The attack on the Russian embassy took place on 13 March. Four Russians were wounded when a grenade was thrown over the walls of the embassy. The blast knocked down some fencing around a tennis court, but no serious damage was caused. A group of Russian children had left the area only minutes before.
The Cuban embassy was attacked during the night of 2 April, and one militiaman was seriously wounded. Two grenades were thrown into the grounds of the embassy, the second one exploding just after a squad of local militia had arrived at the building.
On Monday (12 April) a big explosion was heard by travellers passing close to an arms and ammunition supply depot in the city. The people who heard the explosion did not know what had caused it, or how much damage it had done.
The Laotian authorities have blamed the attacks on "reactionary elements" and teenage delinquents, and the day before the latest attack, the Government announced that it was taking "draconian measures" to clamp down on the problem. During the previous 48 hours hundreds of people were reported to have been detained.
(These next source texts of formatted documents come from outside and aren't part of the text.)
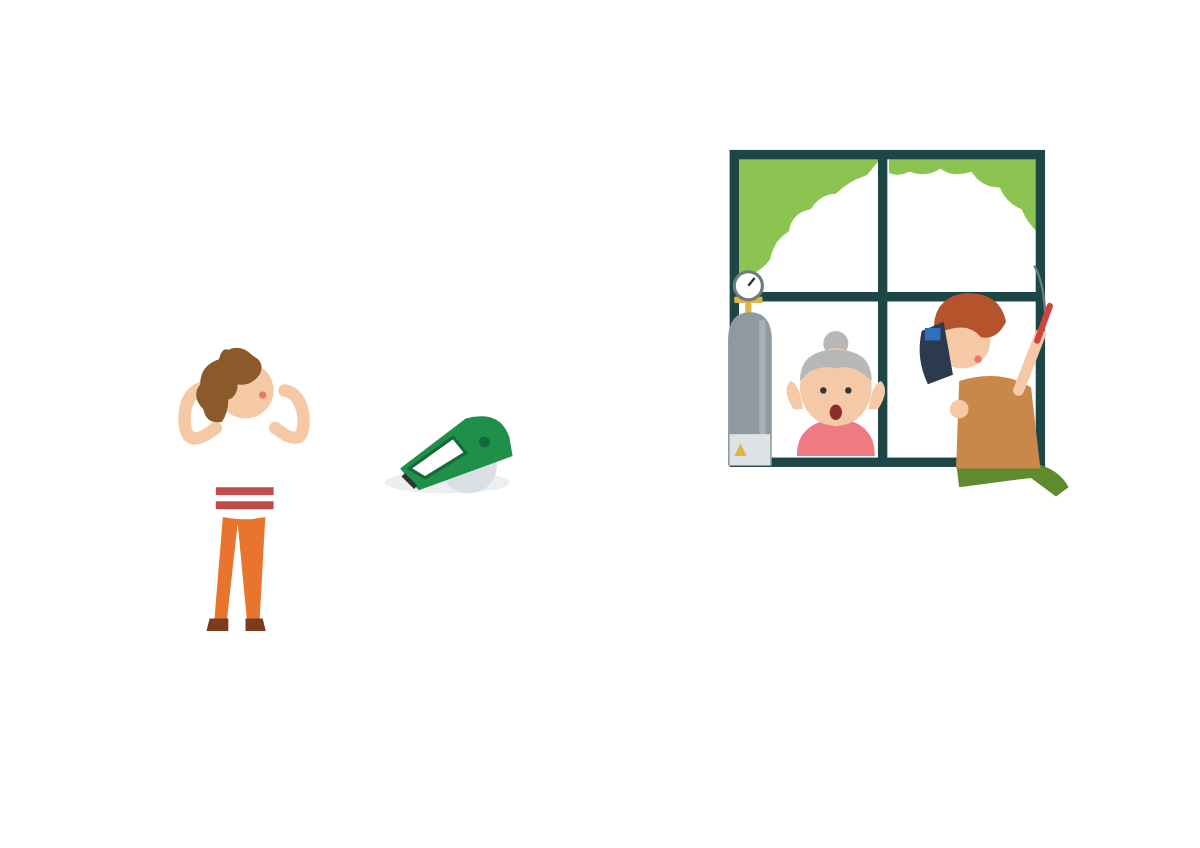
<!DOCTYPE html>
<html lang="en">
<head>
<meta charset="utf-8">
<title>Workshop Safety Scene</title>
<link rel="stylesheet" href="https://fonts.googleapis.com/css2?family=Nunito:wght@400;700&display=swap">
<style>
:root{
  --paper:#ffffff;
  --frame:#1d4646;
  --leaf:#8cc451;
  --leaf-dark:#76b041;
  --skin:#f6c9a6;
  --cheek:#e9776a;
  --hair-brown:#8a5a2b;
  --hair-red:#b5542c;
  --hair-grey:#b7b7b7;
  --shirt-white:#ffffff;
  --stripe:#c24a4a;
  --trouser-orange:#e8742e;
  --shoe:#7a3b1e;
  --saw-green:#1f8f4a;
  --saw-dark:#14693a;
  --blade:#d9dfe3;
  --tank:#8e9aa0;
  --tank-dark:#6f7b80;
  --brass:#e2b347;
  --pink:#ef7a84;
  --mask:#2b3a4c;
  --mask-blue:#2f6fc0;
  --tunic:#c9874a;
  --olive:#5f8a2e;
  --torch:#d1443c;
  --line:#333333;
}
html,body{margin:0;padding:0;overflow:hidden;background:var(--paper);font-family:'Nunito',sans-serif}
.canvas{width:1200px;height:848px;display:block}
</style>
</head>
<body>
<svg class="canvas" viewBox="0 0 768 543" role="img" aria-label="A child flexing next to a circular saw while a grandmother watches a child welding at a window">
  <defs>
    <clipPath id="pane-top-left"><rect x="473" y="101" width="89" height="88"/></clipPath>
    <clipPath id="pane-top-right"><rect x="569" y="101" width="95" height="88"/></clipPath>
  </defs>

  <!-- flexing child -->
  <g class="flexing-child">
    <path d="M143 325 L137 398 L145 398 L152 335 L158 398 L166 398 L170 325 Z" fill="var(--trouser-orange)"/>
    <path d="M134 396 l12 0 l0 8 l-14 0 Z M157 396 l11 0 l2 8 l-13 0 Z" fill="var(--shoe)"/>
    <path d="M136 270 Q155 262 178 270 L175 330 Q156 335 138 330 Z" fill="var(--shirt-white)"/>
    <rect x="138" y="312" width="37" height="5" fill="var(--stripe)"/>
    <rect x="138" y="321" width="37" height="5" fill="var(--stripe)"/>
    <path d="M138 274 Q118 290 118 268 Q118 252 130 248" fill="none" stroke="var(--skin)" stroke-width="8" stroke-linecap="round"/>
    <path d="M176 274 Q196 290 194 266 Q192 252 182 250" fill="none" stroke="var(--skin)" stroke-width="8" stroke-linecap="round"/>
    <circle cx="157" cy="250" r="18" fill="var(--skin)"/>
    <path d="M140 230 q-12 4 -12 16 q-6 8 2 16 q2 10 12 8 q4 -6 4 -14 q6 -2 6 -10 q8 2 14 -6 q4 -8 -4 -12 q-8 -8 -16 -4 q-4 -2 -6 6 Z" fill="var(--hair-brown)"/>
    <circle cx="168" cy="253" r="2.3" fill="var(--cheek)"/>
  </g>

  <!-- circular saw -->
  <g class="circular-saw">
    <ellipse cx="286" cy="309" rx="40" ry="7" fill="#eceeef"/>
    <circle cx="300" cy="298" r="18" fill="var(--blade)"/>
    <path d="M256 300 L298 268 Q320 262 326 280 L328 292 L268 314 Z" fill="var(--saw-green)"/>
    <path d="M262 300 L290 280 L298 290 L272 306 Z" fill="var(--paper)" stroke="var(--saw-dark)" stroke-width="2"/>
    <circle cx="310" cy="283" r="3.5" fill="var(--saw-dark)"/>
    <path d="M258 304 l8 8" stroke="var(--line)" stroke-width="3"/>
  </g>

  <!-- window with foliage -->
  <g class="window">
    <g clip-path="url(#pane-top-left)">
      <path d="M470 100 L565 100 L555 112 q-12 4 -20 12 q-10 0 -16 10 q-12 2 -14 14 q-10 6 -12 18 q-6 8 -14 10 L470 180 Z" fill="var(--leaf)"/>
    </g>
    <g clip-path="url(#pane-top-right)">
      <path d="M569 100 L666 100 L666 150 q-8 -6 -12 -16 q-10 -4 -14 -14 q-12 0 -18 -10 q-12 4 -20 -2 q-10 6 -20 2 q-8 4 -14 0 Z" fill="var(--leaf)"/>
    </g>
    <g fill="none" stroke="var(--frame)">
      <rect x="470" y="99" width="196" height="197" stroke-width="6"/>
      <path d="M565 99 V296 M470 190 H666" stroke-width="6"/>
    </g>
  </g>

  <!-- gas cylinder -->
  <g class="gas-cylinder">
    <rect x="477" y="192" width="4" height="10" fill="var(--brass)"/>
    <rect x="470" y="190" width="18" height="4" fill="var(--brass)"/>
    <circle cx="479" cy="183" r="9" fill="var(--paper)" stroke="var(--tank-dark)" stroke-width="2"/>
    <path d="M479 183 l4 -5" stroke="var(--line)" stroke-width="1.5"/>
    <path d="M466 218 Q466 200 480 200 Q494 200 494 218 L494 298 L466 298 Z" fill="var(--tank)"/>
    <rect x="486" y="205" width="4" height="90" fill="#a7b1b6"/>
    <rect x="467" y="278" width="26" height="20" fill="#dfe3e5"/>
    <path d="M470 292 l4 -8 l4 8 Z" fill="var(--brass)"/>
  </g>

  <!-- grandmother -->
  <g class="grandmother">
    <path d="M510 292 Q510 270 536 268 Q560 270 560 292 Z" fill="var(--pink)"/>
    <circle cx="535" cy="220" r="8" fill="var(--hair-grey)"/>
    <ellipse cx="535" cy="248" rx="23" ry="25" fill="var(--skin)"/>
    <path d="M512 244 Q512 224 535 224 Q558 224 558 244 Q546 232 535 236 Q522 232 512 244 Z" fill="var(--hair-grey)"/>
    <circle cx="527" cy="250" r="2" fill="var(--line)"/>
    <circle cx="543" cy="250" r="2" fill="var(--line)"/>
    <ellipse cx="535" cy="264" rx="4" ry="5" fill="#8a2e2e"/>
    <path d="M508 262 Q500 250 506 244 Q512 246 514 262 Z M562 262 Q570 250 564 244 Q558 246 556 262 Z" fill="var(--skin)"/>
  </g>

  <!-- welding child -->
  <g class="welding-child">
    <path d="M612 296 L660 296 Q678 300 684 312 L676 318 L660 306 L614 312 Z" fill="var(--olive)"/>
    <path d="M614 244 Q640 236 660 248 L666 300 L612 300 Z" fill="var(--tunic)"/>
    <path d="M652 250 L666 214" stroke="var(--skin)" stroke-width="7" stroke-linecap="round"/>
    <path d="M664 218 L672 196" stroke="var(--torch)" stroke-width="4" stroke-linecap="round"/>
    <path d="M669 200 Q668 180 662 170" fill="none" stroke="var(--tank-dark)" stroke-width="1.5"/>
    <circle cx="614" cy="262" r="6" fill="var(--skin)"/>
    <circle cx="616" cy="218" r="18" fill="var(--skin)"/>
    <path d="M598 214 Q596 192 616 188 Q640 186 644 206 Q638 218 628 216 Q620 206 604 212 Z" fill="var(--hair-red)"/>
    <path d="M590 212 L604 206 L610 240 L594 246 Q586 230 590 212 Z" fill="var(--mask)"/>
    <rect x="592" y="210" width="10" height="8" fill="var(--mask-blue)"/>
    <circle cx="626" cy="230" r="2.3" fill="var(--cheek)"/>
  </g>
</svg>
</body>
</html>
Many of them were understood to be foreigners, mainly Vietnamese or Chinese residents in Laos. The Laotian security forces are understood to have put the detainees under guard in various houses in Vientiane's four principal districts.
When announcing the measures, the Minister of Information, Mr. Sisana Sisan, said that the programme would also involved the re-education of "those who until now, were unwilling to meet with the new political realities". He said the delinquents would have several months of re-education during which they would learn how to behave properly.
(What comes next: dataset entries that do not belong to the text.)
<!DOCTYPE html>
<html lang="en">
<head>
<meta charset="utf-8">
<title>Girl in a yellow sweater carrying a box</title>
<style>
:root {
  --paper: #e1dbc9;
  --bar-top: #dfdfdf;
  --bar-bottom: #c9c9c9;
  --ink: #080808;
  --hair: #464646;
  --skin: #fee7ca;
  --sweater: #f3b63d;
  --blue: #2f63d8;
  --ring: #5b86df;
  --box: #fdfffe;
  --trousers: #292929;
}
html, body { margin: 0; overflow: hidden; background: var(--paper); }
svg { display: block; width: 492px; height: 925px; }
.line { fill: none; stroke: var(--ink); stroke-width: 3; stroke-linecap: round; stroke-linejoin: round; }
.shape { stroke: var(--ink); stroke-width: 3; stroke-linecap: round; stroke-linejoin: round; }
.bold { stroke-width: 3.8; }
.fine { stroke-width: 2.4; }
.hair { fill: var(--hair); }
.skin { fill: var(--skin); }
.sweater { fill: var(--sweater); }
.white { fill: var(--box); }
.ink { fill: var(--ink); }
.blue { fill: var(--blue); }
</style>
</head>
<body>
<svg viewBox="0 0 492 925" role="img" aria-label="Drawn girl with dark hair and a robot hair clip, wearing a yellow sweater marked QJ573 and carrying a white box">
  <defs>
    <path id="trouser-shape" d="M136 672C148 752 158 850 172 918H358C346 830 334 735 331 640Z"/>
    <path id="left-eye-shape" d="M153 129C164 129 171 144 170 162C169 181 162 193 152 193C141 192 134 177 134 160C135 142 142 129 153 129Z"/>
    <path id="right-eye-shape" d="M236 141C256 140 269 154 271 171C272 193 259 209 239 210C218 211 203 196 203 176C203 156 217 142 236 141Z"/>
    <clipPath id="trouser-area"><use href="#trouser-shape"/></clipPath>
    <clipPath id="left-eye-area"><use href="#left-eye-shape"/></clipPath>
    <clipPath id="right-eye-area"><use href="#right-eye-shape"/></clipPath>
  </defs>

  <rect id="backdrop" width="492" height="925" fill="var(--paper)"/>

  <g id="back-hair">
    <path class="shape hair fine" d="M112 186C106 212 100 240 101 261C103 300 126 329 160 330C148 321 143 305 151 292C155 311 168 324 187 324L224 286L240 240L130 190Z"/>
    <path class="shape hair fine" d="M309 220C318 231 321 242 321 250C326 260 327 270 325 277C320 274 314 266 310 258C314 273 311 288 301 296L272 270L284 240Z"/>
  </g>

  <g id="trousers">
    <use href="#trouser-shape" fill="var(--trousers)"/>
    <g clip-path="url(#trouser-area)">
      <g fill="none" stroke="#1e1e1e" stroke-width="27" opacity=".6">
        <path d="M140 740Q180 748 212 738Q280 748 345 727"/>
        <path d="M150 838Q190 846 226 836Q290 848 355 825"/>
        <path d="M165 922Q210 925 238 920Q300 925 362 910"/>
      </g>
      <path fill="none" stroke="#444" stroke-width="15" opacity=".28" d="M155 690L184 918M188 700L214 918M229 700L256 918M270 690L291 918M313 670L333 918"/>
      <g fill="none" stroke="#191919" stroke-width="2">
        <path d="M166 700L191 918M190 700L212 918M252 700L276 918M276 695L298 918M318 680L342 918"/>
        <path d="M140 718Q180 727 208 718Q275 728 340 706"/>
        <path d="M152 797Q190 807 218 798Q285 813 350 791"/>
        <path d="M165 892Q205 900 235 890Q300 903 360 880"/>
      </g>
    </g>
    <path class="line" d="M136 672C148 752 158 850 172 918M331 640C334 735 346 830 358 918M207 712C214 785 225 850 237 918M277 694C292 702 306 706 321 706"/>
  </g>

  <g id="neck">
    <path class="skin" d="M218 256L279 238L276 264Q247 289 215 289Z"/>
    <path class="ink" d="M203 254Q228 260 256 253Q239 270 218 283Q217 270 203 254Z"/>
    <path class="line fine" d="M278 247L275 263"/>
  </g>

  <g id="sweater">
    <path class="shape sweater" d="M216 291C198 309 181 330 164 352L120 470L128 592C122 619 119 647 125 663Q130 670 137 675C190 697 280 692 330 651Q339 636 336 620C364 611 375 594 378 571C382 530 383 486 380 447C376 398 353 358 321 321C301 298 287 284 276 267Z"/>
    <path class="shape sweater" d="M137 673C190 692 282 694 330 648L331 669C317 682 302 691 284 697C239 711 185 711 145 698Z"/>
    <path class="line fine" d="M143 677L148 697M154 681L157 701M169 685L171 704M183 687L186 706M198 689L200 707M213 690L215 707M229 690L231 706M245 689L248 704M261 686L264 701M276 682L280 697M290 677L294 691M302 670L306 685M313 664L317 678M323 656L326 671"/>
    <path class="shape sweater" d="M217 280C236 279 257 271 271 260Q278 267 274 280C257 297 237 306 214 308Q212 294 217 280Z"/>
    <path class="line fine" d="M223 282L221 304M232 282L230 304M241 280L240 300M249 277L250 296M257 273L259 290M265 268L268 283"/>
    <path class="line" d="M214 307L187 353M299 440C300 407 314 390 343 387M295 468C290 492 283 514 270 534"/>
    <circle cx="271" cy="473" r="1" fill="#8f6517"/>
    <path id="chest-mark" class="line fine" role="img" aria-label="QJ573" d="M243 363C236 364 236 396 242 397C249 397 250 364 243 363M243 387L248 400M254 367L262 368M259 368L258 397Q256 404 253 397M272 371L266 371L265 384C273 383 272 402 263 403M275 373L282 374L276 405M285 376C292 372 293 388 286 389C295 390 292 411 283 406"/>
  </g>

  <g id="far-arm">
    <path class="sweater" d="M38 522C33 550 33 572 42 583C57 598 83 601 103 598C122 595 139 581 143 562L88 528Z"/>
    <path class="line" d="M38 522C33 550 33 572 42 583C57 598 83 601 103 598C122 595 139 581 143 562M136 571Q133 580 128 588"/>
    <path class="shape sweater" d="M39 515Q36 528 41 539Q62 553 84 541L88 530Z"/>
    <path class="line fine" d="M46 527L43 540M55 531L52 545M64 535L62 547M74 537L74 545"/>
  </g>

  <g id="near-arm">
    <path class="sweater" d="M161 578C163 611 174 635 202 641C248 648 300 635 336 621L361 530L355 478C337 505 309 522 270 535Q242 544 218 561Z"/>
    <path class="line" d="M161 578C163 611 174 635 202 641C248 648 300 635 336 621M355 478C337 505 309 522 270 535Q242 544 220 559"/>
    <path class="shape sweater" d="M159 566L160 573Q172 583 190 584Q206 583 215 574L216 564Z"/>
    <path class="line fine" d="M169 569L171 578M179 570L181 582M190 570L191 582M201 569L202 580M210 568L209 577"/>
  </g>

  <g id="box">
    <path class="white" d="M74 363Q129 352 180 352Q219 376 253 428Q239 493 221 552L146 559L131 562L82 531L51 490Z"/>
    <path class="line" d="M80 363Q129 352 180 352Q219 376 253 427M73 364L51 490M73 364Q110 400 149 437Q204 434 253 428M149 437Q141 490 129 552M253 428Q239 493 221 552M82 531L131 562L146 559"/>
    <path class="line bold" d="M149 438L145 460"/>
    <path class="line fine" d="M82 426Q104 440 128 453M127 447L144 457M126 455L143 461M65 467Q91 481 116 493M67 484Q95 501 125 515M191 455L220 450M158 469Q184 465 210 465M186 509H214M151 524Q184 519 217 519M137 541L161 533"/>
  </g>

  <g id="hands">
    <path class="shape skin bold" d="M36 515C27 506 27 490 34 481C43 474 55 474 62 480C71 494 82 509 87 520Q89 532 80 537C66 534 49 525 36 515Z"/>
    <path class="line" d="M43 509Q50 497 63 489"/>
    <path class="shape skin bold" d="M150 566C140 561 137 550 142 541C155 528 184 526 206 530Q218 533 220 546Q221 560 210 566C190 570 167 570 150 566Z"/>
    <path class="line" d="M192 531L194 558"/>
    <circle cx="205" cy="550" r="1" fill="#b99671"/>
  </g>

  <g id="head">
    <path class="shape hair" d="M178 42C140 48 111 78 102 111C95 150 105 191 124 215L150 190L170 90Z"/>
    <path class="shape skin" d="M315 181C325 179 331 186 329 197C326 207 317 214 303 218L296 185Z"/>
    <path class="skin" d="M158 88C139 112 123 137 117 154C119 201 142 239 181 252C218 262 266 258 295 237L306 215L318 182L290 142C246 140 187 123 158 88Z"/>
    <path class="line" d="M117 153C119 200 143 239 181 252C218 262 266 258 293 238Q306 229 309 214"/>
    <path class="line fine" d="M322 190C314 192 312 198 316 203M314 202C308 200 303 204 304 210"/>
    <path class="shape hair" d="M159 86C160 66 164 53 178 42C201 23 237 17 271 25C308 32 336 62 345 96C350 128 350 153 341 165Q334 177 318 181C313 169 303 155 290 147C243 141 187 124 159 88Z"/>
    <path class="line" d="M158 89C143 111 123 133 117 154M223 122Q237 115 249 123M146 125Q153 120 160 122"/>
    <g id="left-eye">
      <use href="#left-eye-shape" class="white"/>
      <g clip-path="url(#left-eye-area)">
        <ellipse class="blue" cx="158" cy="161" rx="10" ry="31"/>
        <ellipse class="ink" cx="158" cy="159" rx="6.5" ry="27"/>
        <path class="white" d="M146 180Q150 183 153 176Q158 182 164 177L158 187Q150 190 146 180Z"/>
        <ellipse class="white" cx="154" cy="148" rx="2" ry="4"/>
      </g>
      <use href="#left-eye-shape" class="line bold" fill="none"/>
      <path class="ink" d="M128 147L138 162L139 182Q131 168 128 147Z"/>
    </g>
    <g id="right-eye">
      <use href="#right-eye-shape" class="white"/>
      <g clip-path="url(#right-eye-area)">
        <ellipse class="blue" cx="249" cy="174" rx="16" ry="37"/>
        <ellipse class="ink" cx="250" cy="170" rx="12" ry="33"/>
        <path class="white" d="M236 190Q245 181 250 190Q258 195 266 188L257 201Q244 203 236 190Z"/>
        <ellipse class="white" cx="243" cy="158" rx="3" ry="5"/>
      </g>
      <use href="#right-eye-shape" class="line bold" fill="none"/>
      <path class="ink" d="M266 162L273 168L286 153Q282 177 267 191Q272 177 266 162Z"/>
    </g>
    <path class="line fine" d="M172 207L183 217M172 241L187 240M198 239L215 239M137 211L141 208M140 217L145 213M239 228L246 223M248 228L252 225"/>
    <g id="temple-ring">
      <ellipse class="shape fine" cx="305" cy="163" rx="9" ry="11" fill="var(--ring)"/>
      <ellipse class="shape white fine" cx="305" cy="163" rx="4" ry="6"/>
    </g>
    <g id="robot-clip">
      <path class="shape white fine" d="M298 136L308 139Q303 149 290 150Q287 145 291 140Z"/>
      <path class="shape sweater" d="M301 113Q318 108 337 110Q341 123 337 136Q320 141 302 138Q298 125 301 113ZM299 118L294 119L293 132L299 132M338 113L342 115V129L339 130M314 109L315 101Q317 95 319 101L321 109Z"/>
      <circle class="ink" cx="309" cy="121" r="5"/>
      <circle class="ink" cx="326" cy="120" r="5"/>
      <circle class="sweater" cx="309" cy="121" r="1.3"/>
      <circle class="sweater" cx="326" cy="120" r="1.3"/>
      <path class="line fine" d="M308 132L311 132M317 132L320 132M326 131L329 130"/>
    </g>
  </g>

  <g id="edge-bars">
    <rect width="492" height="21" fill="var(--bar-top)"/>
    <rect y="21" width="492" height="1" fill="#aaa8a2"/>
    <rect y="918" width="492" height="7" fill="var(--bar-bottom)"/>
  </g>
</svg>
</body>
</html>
In the middle of last month the authorities began a soft-line re-education campaign, designed to warn delinquent teenagers that they should change their behaviour. But subsequent news agency reports said that when this gentler approach failed to obtain the expected results, the authorities adopted the hardline approach announced by Mr. Sisan.
Those expected to attend the new re-education seminars included students freshly graduated from French universities or supposedly converted neutrals and right-wingers who were still considered reactionary. The new campaign was heralded during seminars organised by the Government for people's groups and professional organisations. A high percentage of those attending re-education seminars are government employees.